Readers in Council,
The Japan Times,
5-4, Shibaura 4-chome,
Minato-ku, Tokyo 108-0023
By explaining the role of the Japan Self Defense Forces in disaster relief “Military flexes relief might, gains newfound esteem” (April 15) painted the SDF in a very good light. The esteem is deserved, I think, because I have great respect and gratitude for SDF personnel and others working with dedication to fix broken Japan - especially those working in and near the Fukushima No. 1 nuclear power plant. After reminding us of the SDF’s shaky start in 1954 in the shadow of the militarist-renouncing Constitution the article goes on to quote military analyst Kazuhisa Ogawa describing how the public has come to appreciate the SDF’s role in emergency service after the 1995 Great Hanshin Earthquake and more so now, in the wake of the March 11 triple disaster.
Limited to just 1% of GDP, Japan’s military budget is one of the largest in the world simply because of the size of the economy. That budget means that it is a well provided, well paid armed force of 240,00. So while priding itself on its pacifist constitution Japan paradoxically maintains one of the largest military forces in the world - currently 28th in size. But in a ruse of semantics, by insisting on calling it the Self Defense Forces Japanese avoid admitting that they even have an army at all.
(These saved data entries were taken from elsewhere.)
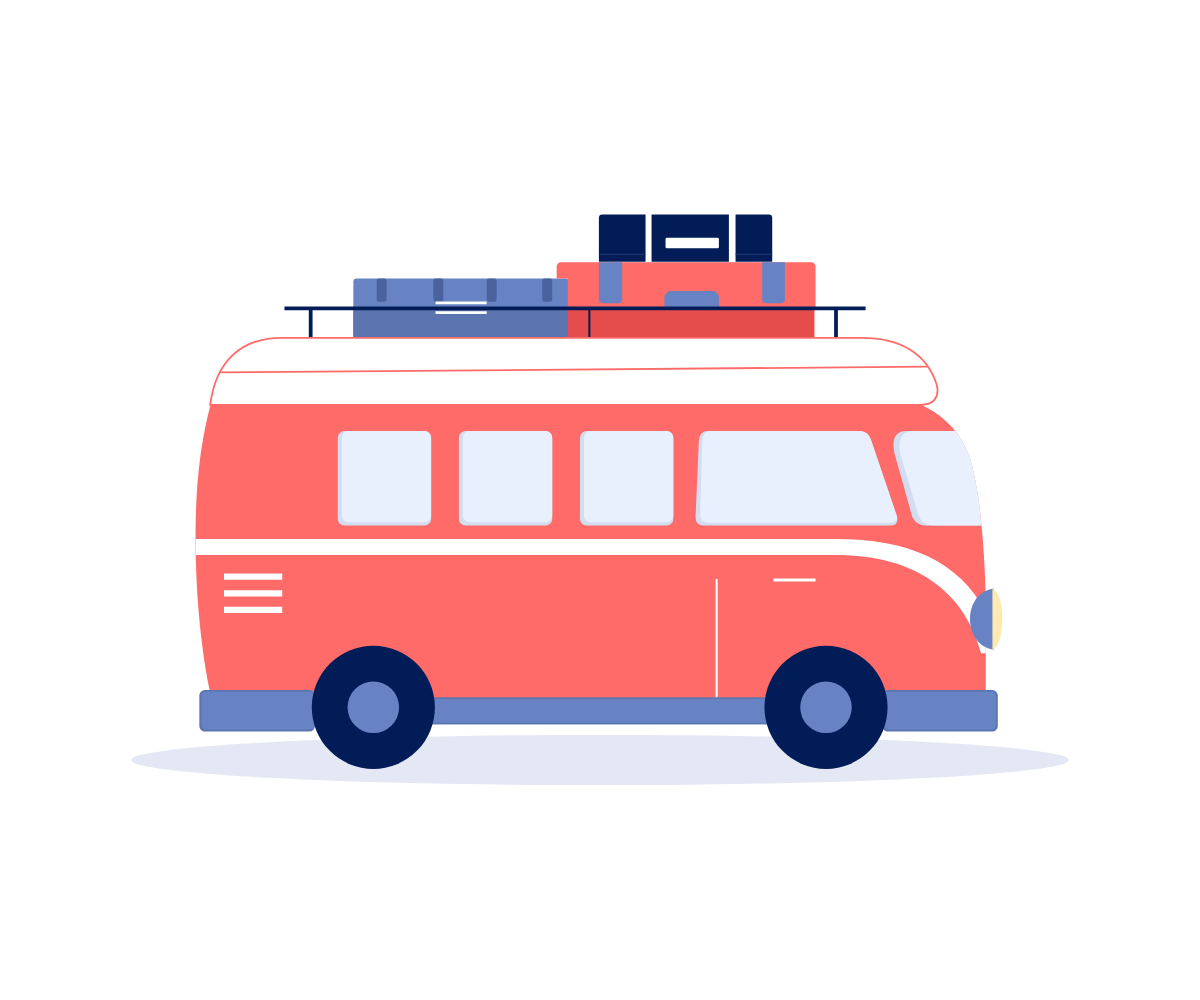
<!DOCTYPE html>
<html lang="en">
<head>
<meta charset="utf-8">
<title>Camper van with roof luggage</title>
<style>
:root{
  --paper:#ffffff;--coral:#ff6b68;--coral-deep:#e44d4b;--blue:#6883c3;--blue-deep:#5c75b1;
  --blue-dark:#4a639f;--navy:#021c57;--glass:#e8effd;--glass-edge:#d3ddf0;--shadow:#e3e8f4;--lamp:#ffe9ae;
}
html,body{margin:0;background:var(--paper)}
body{width:1200px;height:1000px;overflow:hidden}
.scene{display:block;width:1200px;height:1000px}
.coral{fill:var(--coral)}.coral-deep{fill:var(--coral-deep)}
.blue{fill:var(--blue)}.blue-deep{fill:var(--blue-deep)}.blue-dark{fill:var(--blue-dark)}
.navy{fill:var(--navy)}.white{fill:var(--paper)}.glass{fill:var(--glass)}.glass-edge{fill:var(--glass-edge)}
.shadow{fill:var(--shadow)}.lamp{fill:var(--lamp)}
.roof{fill:var(--paper);stroke:var(--coral);stroke-width:.8}
.roof-seam{fill:none;stroke:var(--coral);stroke-width:.8}
.rack{fill:none;stroke:var(--navy)}
.trim{fill:none;stroke:var(--paper)}
</style>
</head>
<body>
<svg class="scene" viewBox="0 0 540 450" role="img" aria-label="Coral camper van seen from the side with suitcases on its roof rack">
  <defs>
    <path id="van-body" d="M95 181H412C424 186 432 194 436 205C441 220 443 246 443.600 270V316H95.500C91 297 88 270 88 242C88 218 90 200 95 181Z"/>
    <clipPath id="body-clip"><use href="#van-body"/></clipPath>
    <g id="side-window">
      <rect class="glass-edge" width="42" height="42.500" rx="3"/>
      <path class="glass" d="M4.500 0H39A3 3 0 0 1 42 3V38A3 3 0 0 1 39 41H4.500A3 3 0 0 1 1.800 38V3A3 3 0 0 1 4.500 0Z"/>
    </g>
    <g id="wheel">
      <circle class="navy" r="27.700"/>
      <circle class="blue" r="11.600"/>
    </g>
  </defs>

  <ellipse class="shadow" cx="270" cy="342" rx="211" ry="11.300"/>

  <g id="luggage">
    <g id="blue-suitcase">
      <rect class="blue" x="159" y="125.300" width="97" height="27" rx="1.500"/>
      <rect class="blue-deep" x="159" y="138.500" width="97" height="14"/>
      <g class="blue-dark">
        <rect x="169.500" y="125.300" width="4.500" height="10.500" rx="1"/>
        <rect x="195" y="125.300" width="4.500" height="10.500" rx="1"/>
        <rect x="219" y="125.300" width="4.500" height="10.500" rx="1"/>
        <rect x="244" y="125.300" width="4.500" height="10.500" rx="1"/>
      </g>
      <path class="trim" stroke-width="1.300" d="M196 136.300H219M196 140.700H219"/>
    </g>
    <g id="coral-suitcase">
      <path class="coral" d="M252.500 118H365A2 2 0 0 1 367 120V139H255.500V125.300H250.500V120A2 2 0 0 1 252.500 118Z"/>
      <path class="coral-deep" d="M255.500 138.500H366.500V152H255.500Z"/>
      <path class="blue" d="M269.500 118H280V134A2 2 0 0 1 278 136.500H271.500A2 2 0 0 1 269.500 134ZM343 118H353.200V134A2 2 0 0 1 351.200 136.500H345A2 2 0 0 1 343 134ZM301 131H321.500L323.500 133V138.500H299V133Z"/>
    </g>
    <g id="navy-case">
      <path class="navy" d="M271 96.500H290.500V117.800H269.500V98A1.500 1.500 0 0 1 271 96.500ZM293.200 96.500H328V117.800H293.200ZM331 96.500H346A1.500 1.500 0 0 1 347.500 98V117.800H331Z"/>
      <rect class="white" x="299.500" y="107" width="24" height="4.700" rx=".6"/>
      <path d="M269.500 114.500H290.500M331 114.500H347.500" stroke="#1b3472" stroke-width=".6"/>
    </g>
  </g>

  <g id="roof-rack" class="rack">
    <path stroke-width="1.700" d="M128 138.800H389.500"/>
    <path stroke-width="1.700" d="M139.800 138.800V152M376.200 138.800V152"/>
    <path stroke-width=".9" d="M265.200 138.800V152"/>
  </g>

  <g id="van">
    <use href="#van-body" class="coral"/>
    <path class="roof" d="M94.600 182.200C97 163 108 152 127 152H388C405 152 417 159 421.500 173C423 179 420 182.200 414 182.200Z"/>
    <path class="roof-seam" d="M99.200 167.600L417.500 165"/>

    <g id="windows">
      <use href="#side-window" x="152" y="194"/>
      <use href="#side-window" x="206.500" y="194"/>
      <use href="#side-window" x="261" y="194"/>
      <path class="glass-edge" d="M318.500 194H386.500Q390.500 194 391.800 197.500L403.500 232Q404.800 236.500 400.500 236.500H316.500Q313 236.500 313 232.500L314.500 198Q315 194 318.500 194Z"/>
      <path class="glass" d="M320 194H386.500Q390.500 194 391.800 197.500L403.500 232Q404.500 235.200 400.500 235.200H319Q315 235.200 315 231.500L316 198Q316.500 194 320 194Z"/>
      <g clip-path="url(#body-clip)">
        <path class="glass-edge" d="M408 194H433L441 210V236.500H416.500Q412.500 236.500 410.500 232.500L402.500 204Q400.500 194 408 194Z"/>
        <path class="glass" d="M411 194H446V236.500H420Q415.500 236.500 413.500 232.500L405 204Q403.500 194 411 194Z"/>
      </g>
    </g>

    <g id="body-trim" clip-path="url(#body-clip)">
      <path class="white" d="M86 242.500H376C410 242.500 433 253 445 278V294H441.500C434 266 412 249.700 376 249.700H86Z"/>
    </g>
    <path id="side-vents" class="trim" stroke-width="2.800" d="M100.800 259.500H127M100.800 267H127M100.800 274.400H127"/>
    <path id="door-seam" class="trim" stroke-width=".9" d="M322.500 260.500V314"/>
    <path id="door-handle" class="trim" stroke-width="1.400" d="M348 261H367"/>

    <g id="headlight">
      <path class="blue" d="M447.300 264.800V292.300C440.500 291.500 436.500 285.500 436.500 278.500C436.500 271.500 440.500 265.600 447.300 264.800Z"/>
      <path class="lamp" d="M446.600 264.800C449.500 266 451 271.500 451 278.500C451 285.500 449.500 291 446.600 292.300Z"/>
    </g>

    <g id="bumpers">
      <rect class="blue-deep" x="190" y="313.800" width="158" height="12.200"/>
      <rect class="blue" x="190" y="314.600" width="158" height="10.600"/>
      <rect class="blue-deep" x="89.700" y="310.500" width="52" height="18.700" rx="2.500"/>
      <rect class="blue" x="90.700" y="311.300" width="51" height="17" rx="2"/>
      <rect class="blue-deep" x="397" y="310.500" width="52" height="18.700" rx="2.500"/>
      <rect class="blue" x="397.800" y="311.300" width="50.400" height="17" rx="2"/>
    </g>

    <use href="#wheel" x="168" y="318.300"/>
    <use href="#wheel" x="371.700" y="318.300"/>
  </g>
</svg>
</body>
</html>
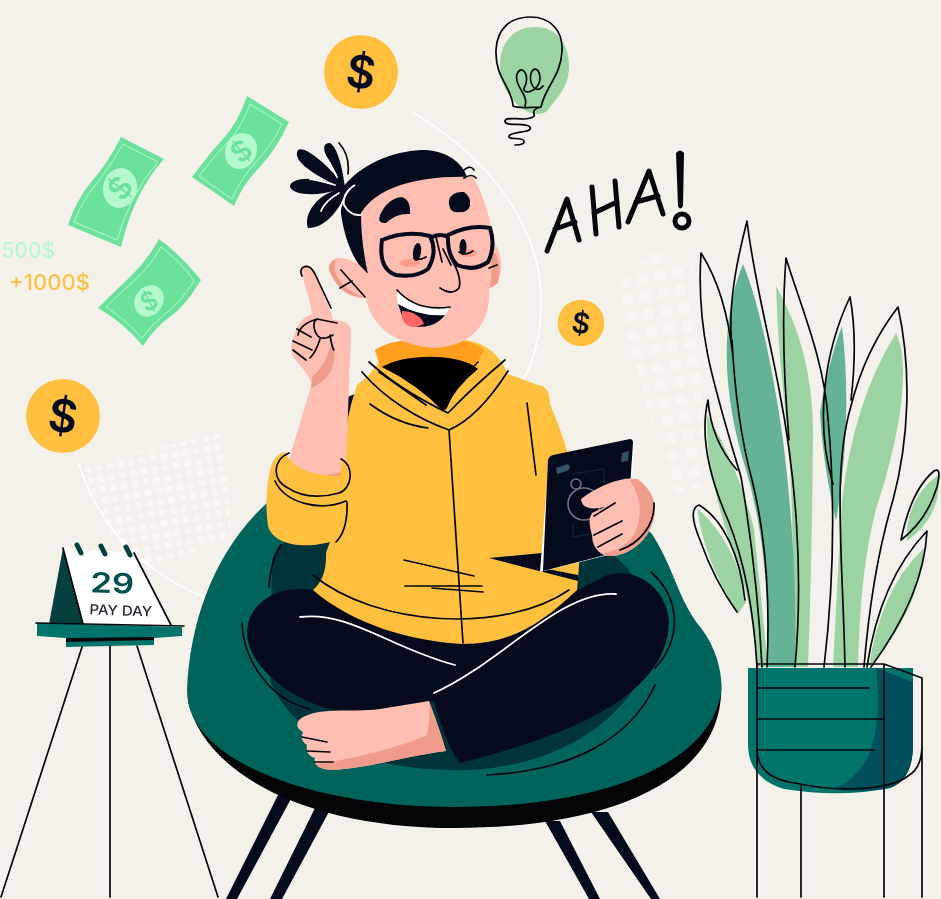
<!DOCTYPE html>
<html lang="en">
<head>
<meta charset="utf-8">
<title>Pay day idea</title>
<style>
:root{--paper:#f4f1ea;--ink:#050a1c;--line:#05070c;--teal:#01645b;--teal-dark:#003438;--pot:#00736a;--pot-shade:#004f5a;--gold:#ffc040;--orange:#ff9f1c;--skin:#ffbeb2;--skin-shade:#f09c8b;--note:#6ce19b;--note-light:#b4f9cd;--leaf:#9bd3a2;--leaf-dark:#63b394}
html,body{margin:0;background:var(--paper);overflow:hidden}
svg{display:block;width:941px;height:899px}
text{font-family:Inter,sans-serif}
.stroke{fill:none;stroke:var(--line);stroke-width:1.7;stroke-linecap:round;stroke-linejoin:round}
.white{fill:none;stroke:#fff;stroke-width:1.8;stroke-linecap:round}
.ink{fill:var(--ink)}.teal{fill:var(--teal)}.shade{fill:var(--teal-dark)}.gold{fill:var(--gold)}
.skin{fill:var(--skin)}.skin-shade{fill:var(--skin-shade)}.leaf{fill:var(--leaf)}.leaf-dark{fill:var(--leaf-dark)}
.aha{fill:none;stroke:var(--line);stroke-width:5;stroke-linecap:round;stroke-linejoin:round}
.dollar{font-weight:600;text-anchor:middle}
</style>
</head>
<body>
<svg viewBox="0 0 941 899" role="img" aria-label="Man with a tablet sitting in an armchair and having an idea on pay day">
<defs>
<pattern id="dots" width="11" height="11" patternUnits="userSpaceOnUse" patternTransform="rotate(-10)"><circle cx="5" cy="5" r="3.6" fill="#faf8f5"/></pattern>
<pattern id="big-dots" width="18" height="18" patternUnits="userSpaceOnUse" patternTransform="rotate(-10)"><circle cx="8" cy="8" r="6" fill="#f8f6f1"/></pattern>
<g id="coin"><circle r="37" class="gold"/><text class="dollar ink" y="16" font-size="45" transform="rotate(8)">$</text></g>
<g id="note-mark"><ellipse rx="17" ry="20" fill="var(--note-light)"/><text class="dollar" y="11" font-size="31" fill="var(--note)" transform="rotate(-62)">$</text></g>
</defs>

<g id="background">
<rect width="941" height="899" fill="var(--paper)"/>
<path fill="url(#dots)" d="M82 464L222 433 232 535 128 580Z"/>
<path fill="url(#big-dots)" d="M614 290L650 252 692 262 708 486 672 494Z"/>
<path class="white" d="M414 113C500 165 541 235 541 300C541 335 534 362 522 382M79 464C98 525 140 571 208 599"/>
</g>

<g id="money">
<g><path fill="var(--note)" d="M121 137L164 159Q134 192 121 247L68 225Q76 200 92 181 108 163 121 137Z"/><path fill="none" stroke="var(--note-light)" d="M123 144L158 162Q130 194 117 240L74 222Q84 197 98 182 112 164 123 144Z"/><use href="#note-mark" transform="translate(120 188) rotate(10)"/></g>
<g><path fill="var(--note)" d="M247 96L289 122Q276 150 259 168 243 184 234 206L192 177Q209 154 223 139 239 121 247 96Z"/><path fill="none" stroke="var(--note-light)" d="M250 104L282 124Q270 148 255 163 240 180 232 199L199 176Q216 154 228 142 243 125 250 104Z"/><use href="#note-mark" transform="translate(241 151) rotate(22) scale(.92)"/></g>
<g><path fill="var(--note)" d="M159 239Q182 256 201 280 186 305 171 316 156 326 143 346 124 323 98 308 115 291 130 277 147 261 159 239Z"/><path fill="none" stroke="var(--note-light)" d="M161 247Q181 262 194 281 180 303 166 313 153 323 142 338 126 320 106 307 122 291 134 281 152 264 161 247Z"/><use href="#note-mark" transform="translate(149 301) rotate(35) scale(.82)"/></g>
<use href="#coin" transform="translate(361 72)"/>
<use href="#coin" transform="translate(63 416)"/>
<use href="#coin" transform="translate(581 323) scale(.63)"/>
<text x="-8" y="258" font-size="21" font-weight="500" textLength="63" lengthAdjust="spacingAndGlyphs" fill="#b6f6d0">-500$</text>
<text x="9" y="290" font-size="21" font-weight="500" textLength="81" lengthAdjust="spacingAndGlyphs" fill="var(--gold)">+1000$</text>
</g>

<g id="light-bulb">
<path class="leaf" d="M535 27C558 27 569 45 569 66C569 89 555 99 549 109C544 116 531 116 520 107C508 96 500 84 500 65C500 42 514 27 535 27Z"/>
<path class="stroke" stroke-width="1.5" d="M513 105C511 86 495 78 496 50C497 28 511 17 530 17C551 17 563 31 562 51C561 76 545 87 541 107C529 107 519 109 513 106M525 106C529 94 514 87 517 74C522 63 530 76 525 86C519 96 541 93 540 77C539 64 528 68 531 82C534 92 540 90 543 86M541 107Q532 109 534 114Q536 118 524 119C514 119 506 117 505 121C504 127 526 122 530 127C534 133 511 131 509 136C508 141 522 136 524 141Q525 145 515 145"/>
</g>

<g id="aha" role="img" aria-label="AHA!">
<path class="aha" d="M547 251L567 199 579 240M555 229L575 222M592 187L596 234M615 181L619 227M594 213L617 202M628 222L649 171 663 214M636 202L658 196"/>
<path d="M676 153Q680 148 684 153L683 206Q680 211 678 206Z" fill="var(--line)"/><circle class="aha" cx="682" cy="221" r="7"/>
</g>

<g id="plant">
<path class="leaf" d="M776 286Q813 350 813 433 812 560 808 667H793Q795 560 789 440 778 360 776 286ZM896 333C912 365 899 440 876 509Q860 570 858 667H833Q838 570 842 500 854 400 896 333ZM707 415Q739 468 754 529L768 667H757Q753 600 731 545 705 470 707 415ZM697 508Q738 545 746 602L738 614Q704 560 697 508ZM938 475Q943 515 907 541 905 500 938 475ZM924 548Q920 610 869 667 880 590 924 548Z"/>
<path class="leaf-dark" d="M743 264C762 310 776 390 783 440Q798 560 795 667H768Q770 550 746 470C724 400 718 325 743 264ZM842 326Q853 420 836 521 822 460 820 412 829 360 842 326Z"/>
<path class="stroke" d="M762 667Q757 570 741 477C712 380 696 330 701 253Q726 292 733 357C726 310 737 260 747 221C754 280 768 330 779 389C795 470 804 570 795 667M767 667Q772 560 752 480 736 420 732 340M789 440C783 370 782 310 786 258C802 310 824 360 828 418Q839 540 824 667M833 484C814 420 825 350 850 297Q858 340 851 400M845 667C843 560 832 470 851 406Q865 350 898 307C912 370 909 440 893 500Q872 570 864 667M737 470Q711 440 708 400C701 430 706 470 728 520Q752 580 757 667M745 600C740 555 723 519 699 505Q687 509 700 540 714 580 737 612M901 540Q911 490 934 471 942 466 937 487 927 520 901 540M867 667Q880 580 927 531 924 595 871 667"/>
<path fill="var(--pot)" d="M748 668H913V744Q913 780 890 788 840 798 784 789 748 778 748 744Z"/>
<path fill="var(--pot-shade)" d="M876 668L913 682V744Q913 780 890 788 860 794 832 789C876 775 882 720 876 668Z"/>
<path class="stroke" d="M757 897V664H884L922 678V897M884 664V897M801 786V897M757 688H869M757 719H883M757 750H874M757 750Q758 778 795 783C840 793 890 790 908 776Q922 768 922 745"/>
</g>

<g id="side-table">
<path class="stroke" stroke-width="2" d="M83 644L1 897M110 646V897M137 646L218 897"/>
<path fill="#053f3e" d="M63 548L83 624H49Z"/><path fill="#fff" d="M63 548L134 553 171 625H83Z"/>
<path class="stroke" stroke-width="1" d="M63 548L83 624M134 553L171 625"/>
<path d="M77 545L81 553M101 546L105 554M126 547L130 555" stroke="#053f3e" stroke-width="5" stroke-linecap="round"/>
<path fill="var(--pot)" d="M37 623L182 627V636L154 638V645L66 647V638L37 636Z"/><path fill="var(--line)" d="M66 638L154 637V640L66 642Z"/>
<path class="stroke" d="M36 623L184 626"/>
<g transform="rotate(2 110 590)"><text x="90" y="593" font-size="28" font-weight="600" textLength="44" lengthAdjust="spacingAndGlyphs" fill="#024f50">29</text><text x="90" y="615" font-size="14" font-weight="500" textLength="63" lengthAdjust="spacingAndGlyphs" fill="#252b32">PAY DAY</text></g>
</g>

<g id="chair">
<path class="ink" d="M278 795H293L237 899H226ZM315 808H331L282 899H270ZM545 821H560L600 899H589ZM591 812H608L660 899H651Z"/>
<path fill="#020405" d="M188 700C202 770 300 828 455 828C610 828 728 780 721 680Z"/>
<path class="teal" d="M187 690C190 620 215 550 268 502C330 450 580 460 652 534C675 570 678 600 701 628C718 650 723 677 721 693C708 770 590 807 455 807C310 807 186 760 187 690Z"/>
<path class="shade" d="M272 560Q277 541 292 541L340 540 560 570 600 550Q640 560 655 640C640 710 570 765 470 770C350 773 290 730 270 680Z"/>
<path class="stroke" d="M269 587Q271 560 281 545M242 623C243 660 270 700 310 709M651 572C682 600 681 640 655 668M487 775C570 771 630 740 655 685"/>
</g>

<g id="legs">
<path class="ink" d="M315 590C275 584 247 605 247 633C249 672 300 708 360 716L434 701C440 725 450 750 460 763C540 742 668 706 669 621C666 585 632 566 605 576L540 610 400 620Z"/>
<path class="skin" d="M429 701Q440 730 446 751C400 757 365 769 330 770Q312 768 315 758Q305 755 307 745Q299 740 303 732Q294 727 299 720C315 706 350 713 380 709Z"/>
<path class="skin-shade" d="M429 701L446 751C400 757 365 769 330 770Q318 768 316 764C360 758 405 745 427 735Q431 716 429 701Z"/>
<path class="stroke" stroke-width="1.4" d="M302 737L327 742M307 751L330 752M314 762H333"/>
<path class="white" d="M300 617C350 611 390 648 455 665M434 693C500 664 560 590 616 594"/>
</g>

<g id="hoodie">
<path class="ink" d="M345 398L365 390 352 460H341Z"/>
<path class="gold" d="M368 376Q390 345 425 340H465Q495 344 508 374L538 385Q550 386 550 404C563 436 580 480 582 530L577 590C540 625 510 644 462 644C410 641 352 624 313 590Q327 578 326 553L332 536 349 477Q338 440 357 385Z"/>
<path fill="var(--orange)" d="M375 350Q390 339 430 339 472 338 484 350C478 365 462 380 450 391L380 367Z"/>
<path d="M382 367C405 353 460 353 478 369Q455 387 444 412 417 384 382 367Z" fill="#000"/>
<path class="stroke" d="M369 362Q400 390 448 413 475 385 505 360M362 372C385 399 418 419 449 430 474 419 494 393 508 371M370 404Q397 424 428 428M379 372L426 405M478 362Q455 385 446 408M449 430L463 643M313 575C376 627 505 634 569 590M527 403L536 475M404 560L474 576M405 586H482M432 588L483 592"/>
<path class="ink" d="M489 558L542 553V568L578 575V581Z"/>
</g>

<g id="raised-arm">
<path class="skin" d="M302 266Q309 262 315 274L331 312 333 320Q352 320 351 334L346 465C340 490 305 488 287 466L312 383Q305 370 294 358 288 350 295 333 299 318 312 314C310 295 301 280 302 266Z"/>
<path class="skin-shade" d="M312 377Q326 365 330 347L334 350C336 370 327 381 311 388ZM287 466Q317 480 341 472L342 488H298Z"/>
<path class="gold" d="M285 452Q294 475 340 476L342 459Q354 464 350 487L346 500 347 535C320 550 275 550 268 526Q264 497 270 470 274 454 285 452Z"/>
<path class="stroke" d="M289 453C272 460 272 481 288 488C306 500 329 496 339 493C352 489 355 466 341 459M275 481C285 503 320 512 346 501M347 502Q348 530 336 542M302 276Q299 269 304 267Q310 264 315 274L331 308M337 323L317 319Q312 322 315 331 319 343 333 335M317 319Q300 324 298 335M320 339Q316 352 310 358M330 335Q332 348 334 350M297 329L311 337M293 341L312 350M293 350L306 360"/>
</g>

<g id="tablet-hand">
<path d="M540 572L549 457 633 439 634 443 628 550Z" fill="#fff"/><path class="ink" d="M543 571L548 460Q549 456 553 455L630 439Q633 439 633 443L626 546Q625 550 621 551Z"/>
<g fill="none" stroke="#6d7480" stroke-width="1.6"><circle cx="584" cy="504" r="16"/><circle cx="576" cy="484" r="5"/><path stroke="#171d30" d="M572 474L604 469V492M573 524V537L600 532"/></g>
<path fill="#345264" d="M556 468L568 464Q572 468 567 471L557 474ZM622 453L629 451 628 461 621 462Z"/>
<path class="skin" d="M581 499C600 484 625 476 637 479C653 490 659 506 652 524C644 549 615 561 602 554Q592 548 592 535 587 520 592 513L605 507Q582 512 581 499Z"/>
<path class="skin-shade" d="M637 479C653 490 659 506 652 524C644 549 615 561 602 554Q629 548 636 530 646 505 630 480Z"/>
<path class="stroke" stroke-width="1.5" d="M594 516L615 503M594 535L622 521M598 547L622 534M654 503C655 525 640 543 620 550"/>
</g>

<g id="head">
<path class="ink" d="M345 187C342 165 337 147 330 143Q320 143 327 158L338 178C322 160 304 146 298 150C292 160 310 172 335 185C315 175 289 178 290 187C294 196 319 196 337 190C319 194 303 213 308 228C325 228 337 212 345 196Z"/>
<path class="ink" d="M344 186C365 160 400 150 426 150C451 152 464 165 468 180L410 215 367 274Q347 255 341 214Q340 198 344 186Z"/>
<path class="skin" d="M361 213C378 186 420 175 473 177C486 200 490 220 495 245Q502 251 501 271 498 288 489 288C491 320 476 345 435 348C393 345 371 325 366 298C345 299 334 284 329 269Q329 257 342 258 356 259 368 274Q361 243 361 213Z"/>
<path class="skin-shade" d="M340 259Q333 258 335 271 342 291 365 297 341 298 329 270 328 260 340 259ZM490 248Q503 257 498 283L490 288Q493 268 490 248Z"/>
<path class="white" stroke-width="1.5" d="M339 213Q345 190 355 185 342 193 344 205 350 216 361 215M337 177Q329 160 323 153M335 185Q319 180 310 179M339 193Q325 201 321 211"/>
<path class="stroke" d="M339 143Q350 155 348 174M341 270L365 297M340 288L352 281M463 171Q470 164 474 170M464 178Q472 173 476 178M489 268L497 265"/>
<path class="ink" d="M380 215Q388 198 402 197 411 200 410 214 396 213 386 223 377 224 380 215ZM449 200Q452 191 464 192 471 196 470 206 467 213 460 212 448 214 449 200Z"/>
<ellipse cx="410" cy="263" rx="10" ry="4" fill="#ff9c8c"/><ellipse cx="468" cy="253" rx="9" ry="4" fill="#ff9c8c"/>
<ellipse class="ink" cx="417" cy="252" rx="4" ry="9" transform="rotate(8 417 252)"/><ellipse class="ink" cx="463" cy="247" rx="3.5" ry="8"/>
<path class="stroke" stroke-width="1.5" d="M414 258Q420 261 426 257M459 252Q466 256 473 251M436 237L442 262M443 249L451 265M453 262Q462 278 459 288 452 296 440 288"/>
<g fill="none" stroke="var(--ink)" stroke-width="4"><path d="M382 240Q406 230 430 236 438 252 428 269 416 278 396 275 378 269 382 240ZM448 235Q470 224 490 228 496 246 488 262 474 272 457 265 447 255 448 235ZM432 237Q441 233 448 237"/></g>
<path fill="#fff" d="M397 290Q417 312 450 307C443 325 416 332 404 319Q396 306 397 290Z"/>
<path class="ink" d="M398 304Q420 317 445 315C434 330 411 330 403 319Z"/>
<path fill="#ff6663" d="M402 311C413 311 422 317 424 324Q407 332 402 318Z"/>
<path class="stroke" d="M397 290Q417 312 450 307"/>
</g>
</svg>
</body>
</html>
The obvious question is this: if the military budget was spent on conventional civilian emergency services like the fire department and police instead of the military, then there would be no need at all for a quarter million-large armed force. The country would still be able to boast an impressive emergency relief capacity and at the same time be a more authentic embodiment of its own war-renouncing constitutional principles.
Published on Sunday, April 24, 2011 as “Making best use of the ‘military’.”
Happily the paper repaired an error in my original letter. I mistakenly wrote Fukushima No. 2 nuclear power plant when it should have been the No. 1 nuclear power plant.
My position here is that the argument of any government that its military is justified as a disaster response tool is compromised if one considers that the same emergency response capacity can result from spending the military budget on civilian emergency responders instead. There is no need of an army, and if one uses that disaster response argument then one is using a flawed argument.
In the past I have almost had arguments with adult Japanese students of mine over the matter of Japan’s SDF. They refused to acknowledge that the SDF was a military force when I called it Japan’s “army.” I mean, they denied that Japan had an army, insisted that it was a “self defense” force only, and that that made all the difference, and that in any event I didn’t understand.